‘‘It was the same feeling, that same level of pride,’’ he said. ‘‘It was the Dawg Pound. It was Jim Brown. It was all those special things with arguably the most storied franchise in NFL history. I remember thinking about the fans and I thought, all fans love football and love their team. And the difference is that Cleveland fans, they live football.’’

Truth is, Browns fans haven’t seen much good football in years.

Mangini, who agreed to a four-year deal, is inheriting a team with talent, but one that went 4-12 and didn’t score an offensive touchdown in its final six games under previous coach Romeo Crennel. Mangini hasn’t been on the job long enough to break down Cleveland’s roster, but he made it clear what types of players he wants.

‘‘I look for guys that are smart. I look for guys that are tough. I look for guys that are hardworking and I look for guys who are competitive,’’ he said. ‘‘And I don’t mean just a little competitive. I mean they want to win whether they’re playing checkers or in a sack race. And I want guys that are selfless.’’

Lerner did not speak at Mangini’s news conference, but he outlined his reasons for hiring Cleveland’s 12th full-time coach in an e-mail response to The Associated Press.

‘‘Some coaching experience was critical as well as a background that included mentors and programs that had won,’’ Lerner wrote. ‘‘Further, it was clear that Eric understood the hunger and urgency that we feel in Cleveland especially since he had worked at the Browns at the beginning of his career.

‘‘Finally, there is some reason to believe that young coaches can hit their stride following their initial NFL coaching experience. Based on that, we felt that Eric gave the Browns a strong chance of winning.’’
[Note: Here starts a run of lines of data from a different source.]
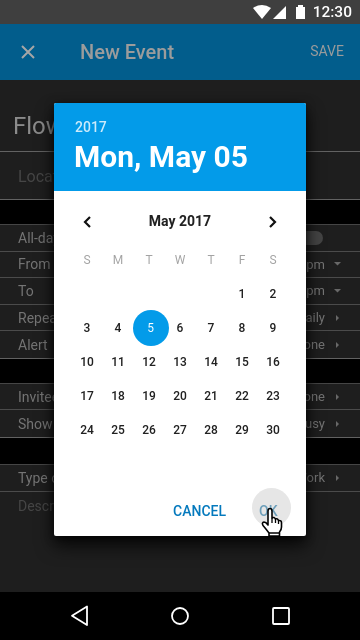
<!DOCTYPE html>
<html lang="en">
<head>
<meta charset="utf-8">
<title>New Event</title>
<style>
:root{--blue:#039be9;--link:#0479bd;--bar:#025d8c;--bar-text:#9c9c9c;--panel:#1e1e1e;--rule:#626262;--label:#757575;--hint:#464646;--ink:#212121;--muted:#a3a3a3}
*{box-sizing:border-box;margin:0;padding:0}
html,body{width:360px;height:640px;overflow:hidden;background:#000}
body{font-family:Roboto,sans-serif;color:var(--label)}
a{color:inherit;text-decoration:none}
.screen{position:relative;width:360px;height:640px;overflow:hidden;display:flex;flex-direction:column;background:#000}
.status{height:24px;flex:none;background:#3f3f3f;color:#fff;display:flex;align-items:center;justify-content:flex-end;gap:7px;padding-right:8px;font-size:15.5px;font-weight:500}
.appbar{height:56px;flex:none;background:var(--bar);color:var(--bar-text);display:flex;align-items:center;padding:0 16px 0 20px}
.appbar svg{margin-right:44px}
.appbar h1{flex:1;font-size:20px;font-weight:500}
.appbar a{font-size:14px;padding-bottom:3px}
.form{height:512px;flex:none;display:flex;flex-direction:column;gap:24px;font-size:14px}
.panel{background:var(--panel);border-bottom:1px solid var(--rule)}
.panel + .panel{border-top:1px solid #454545}
.title{height:72px;padding:30px 13px 0;font-size:24px;line-height:32px;color:#8b8b8b;border-bottom:1px solid var(--rule)}
.hint{padding-left:18px;color:var(--hint);font-size:16px;line-height:49px;height:47px}
.row{height:26.6px;display:flex;align-items:center;justify-content:space-between;padding:0 19px 0 18px;border-bottom:1px solid #4b4b4b}
.row:last-child{border-bottom:0}
.row b{font-size:13px;font-weight:400;display:flex;align-items:center;gap:9px}
.row b svg{flex:none}
.toggle{width:26px;height:14px;border-radius:7px;background:#444;margin-right:18px}
.guests{margin-top:0}
.guests .row{height:26.5px}
.notes{flex:1;margin-top:2px;border-bottom:0}
.notes .row:first-child{height:27px}
.notes .hint{font-size:14px;line-height:28px}
.navbar{height:48px;flex:none;background:#000}
.dialog{position:absolute;left:54px;top:103px;width:252px;height:433px;background:#fff;border-radius:2px;overflow:hidden;color:var(--ink)}
.shadow{position:absolute;left:54px;top:103px;width:252px;height:433px;border-radius:2px;box-shadow:0 10px 18px #000b,0 2px 8px #0009}
.date{height:88px;background:var(--blue);color:#fff;padding:15px 20px 0}
.date p{font-size:14px;line-height:18px;font-weight:500;color:#cdebfb;padding-left:1px}
.date h2{font-size:30px;line-height:36px;font-weight:700;margin-top:3px;white-space:nowrap}
.month{height:60px;display:flex;align-items:center;justify-content:space-between;padding:0 21px}
.month h3{font-size:14px;font-weight:700}
.days{display:grid;grid-template-columns:repeat(7,31px);grid-auto-rows:34px;justify-content:center;margin-top:-8px;font-size:12px;font-weight:500;text-align:center;line-height:34px;padding-left:0}
.days i{font-style:normal;font-weight:400;color:var(--muted)}
.days .first{grid-column:6}
.days .selected{width:36px;height:36px;line-height:36px;border-radius:50%;background:var(--blue);color:#fff;margin:-1px 0 0 -1px;font-weight:400}
.actions{position:absolute;left:119px;top:398px;display:flex;gap:33px;font-size:14px;line-height:20px;font-weight:500;color:var(--link)}
.ok{color:#6d9fba}
.ripple{position:absolute;left:198px;top:385px;width:39px;height:39px;border-radius:50%;background:#e6e6e6}
.hand{position:absolute;left:260px;top:507px}
</style>
</head>
<body>
<svg width="0" height="0" style="position:absolute" aria-hidden="true">
  <defs>
    <path id="arrow-right" d="M2 1L5 4L2 7Z" fill="#686868"/>
    <path id="arrow-down" d="M0 2H7L3.5 5.5Z" fill="#686868"/>
  </defs>
</svg>
<main class="screen">
  <header class="status">
    <svg width="53" height="16" viewBox="0 0 53 16" fill="#fff" aria-hidden="true">
      <path d="M0 4Q9 -2 18 4L9 15Z"/>
      <path d="M20 15L33 2V15Z"/>
      <path d="M43 3H45V1H50V3H52V15H43Z"/>
    </svg>
    <span>12:30</span>
  </header>
  <nav class="appbar">
    <svg width="16" height="16" viewBox="0 0 16 16" fill="none" stroke="#a6a6a6" stroke-width="2" aria-label="Close"><path d="M2 2L14 14M14 2L2 14"/></svg>
    <h1>New Event</h1>
    <a href="#">SAVE</a>
  </nav>
  <section class="form">
    <div class="panel">
      <p class="title">Flow</p>
      <p class="hint">Location</p>
    </div>
    <div class="panel">
      <div class="row"><span>All-day</span><span class="toggle"></span></div>
      <div class="row"><span>From</span><b>pm <svg width="7" height="8"><use href="#arrow-down"/></svg></b></div>
      <div class="row"><span>To</span><b>pm <svg width="7" height="8"><use href="#arrow-down"/></svg></b></div>
      <div class="row"><span>Repeat</span><b>Daily <svg width="7" height="8"><use href="#arrow-right"/></svg></b></div>
      <div class="row"><span>Alert</span><b>None <svg width="7" height="8"><use href="#arrow-right"/></svg></b></div>
    </div>
    <div class="panel guests">
      <div class="row"><span>Invitee</span><b>None <svg width="7" height="8"><use href="#arrow-right"/></svg></b></div>
      <div class="row"><span>Show</span><b>Busy <svg width="7" height="8"><use href="#arrow-right"/></svg></b></div>
    </div>
    <div class="panel notes">
      <div class="row"><span>Type of</span><b>Work <svg width="7" height="8"><use href="#arrow-right"/></svg></b></div>
      <p class="hint">Description</p>
    </div>
  </section>
  <footer class="navbar">
    <svg width="360" height="48" fill="none" stroke="#fff" stroke-width="1.8" stroke-linejoin="round" aria-label="Back, home, overview">
      <path d="M87 14.5V33L72 23.7Z"/>
      <circle cx="180" cy="24" r="8"/>
      <rect x="273" y="16" width="16" height="16" rx="1"/>
    </svg>
  </footer>

  <div class="shadow"></div>
  <section class="dialog">
    <header class="date">
      <p>2017</p>
      <h2>Mon, May 05</h2>
    </header>
    <div class="month">
      <svg width="24" height="24" fill="none" stroke="#111" stroke-width="2.2" aria-label="Previous month"><path d="M15 8L10 13L15 18"/></svg>
      <h3>May 2017</h3>
      <svg width="24" height="24" fill="none" stroke="#111" stroke-width="2.2" aria-label="Next month"><path d="M9 8L14 13L9 18"/></svg>
    </div>
    <div class="days">
      <i>S</i><i>M</i><i>T</i><i>W</i><i>T</i><i>F</i><i>S</i>
      <span class="first">1</span><span>2</span>
      <span>3</span><span>4</span><span class="selected">5</span><span>6</span><span>7</span><span>8</span><span>9</span>
      <span>10</span><span>11</span><span>12</span><span>13</span><span>14</span><span>15</span><span>16</span>
      <span>17</span><span>18</span><span>19</span><span>20</span><span>21</span><span>22</span><span>23</span>
      <span>24</span><span>25</span><span>26</span><span>27</span><span>28</span><span>29</span><span>30</span>
    </div>
    <div class="ripple"></div>
    <div class="actions"><a href="#">CANCEL</a><a class="ok" href="#">OK</a></div>
  </section>
  <svg class="hand" width="24" height="32" viewBox="0 0 24 32" aria-label="Hand pointer">
    <path d="M8 18V4Q8 1.5 10 1.5T12 4V11Q14 9.5 15.5 12Q17.5 11 18.5 13.5Q21.5 13 21.5 16V20Q21.5 23 19.5 25V29H9V26Q6 22 3 18.5Q1.5 15.5 4 15Q6 15 8 18Z" fill="#fff" stroke="#000" stroke-width="1.6" stroke-linejoin="round"/>
    <path d="M12 11V16M15.5 12V16M18.5 13.5V17M9 26H19.5" fill="none" stroke="#000" stroke-width="1.3"/>
  </svg>
</main>
</body>
</html>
Lerner took the unusual step of hiring his coach before finding a general manager to replace Phil Savage, fired last month. Lerner has interviewed Scott Pioli, New England’s vice president of player personnel, but indications are Pioli will stay with the Patriots. Lerner also hopes to speak with Philadelphia GM Tom Heckert.

Mangini’s choice would be George Kokinis, Baltimore’s director of pro personnel, and his longtime friend. Lerner is expected to meet with Kokinis as early as Sunday.

‘‘He’s got tremendous substance,’’ Mangini said. ‘‘That being said, what ultimately is important is to get the very best people we can get in here to fill each of the roles, whether it’s GM, head coach or any in the organization.’’

Mangini would like to hire Jets quarterbacks coach Brian Daboll as his offensive coordinator and plans to talk to Oakland’s Rob Ryan about running his defense. Mangini also would like to keep Crennel, one of his closest friends who was fired as Browns coach after going 24-40 in four years.

‘‘I learned a ton of football from him and I’d love to have him here,’’ Mangini said.

As for his time in New York, Mangini, who was just 34 when he was hired by the Jets, said he enjoyed his experience but sidestepped direct questions about his ouster. He was dubbed ‘‘Mangenius’’ after leading the team to 10 wins in his first season, but what turned out to be his final year was marked by a 1-4 finish and a supposed rift with quarterback Brett Favre.

Mangini didn’t point any fingers and said he had no problem with the Jets’ summer acquisition of Favre, a trade that pushed out starting QB Chad Pennington.

‘‘Any of those decisions, I was intricately involved in and I really enjoyed my time with Brett,’’ he said. ‘‘He’s a Hall of Fame quarterback and came into a really challenging situation. I respected how important it was for him to be one of the guys and fit in with the team. I really like the time I spent with him.’’

Mangini acknowledged mistakes were made in his first head coaching gig, errors he’ll try not to repeat. One of Belichick’s proteges, Mangini was accused of being too controlling, too aloof, too sullen — too Belichickian. But the father of three boys insists he has always been his own man.

‘‘The most important thing to do is to be yourself and that’s who I felt I always was,’’ he said. ‘‘I learned so many things over three years. There’s no Dummies guide to head coaching. I’ve had some great mentors, I worked under Bill for a long time. I worked under Bill Parcells. They were my football parents.

‘‘But the important thing is to be the best coach you can be, the best father you can be, and learn from all of those experiences and grow and move forward.’’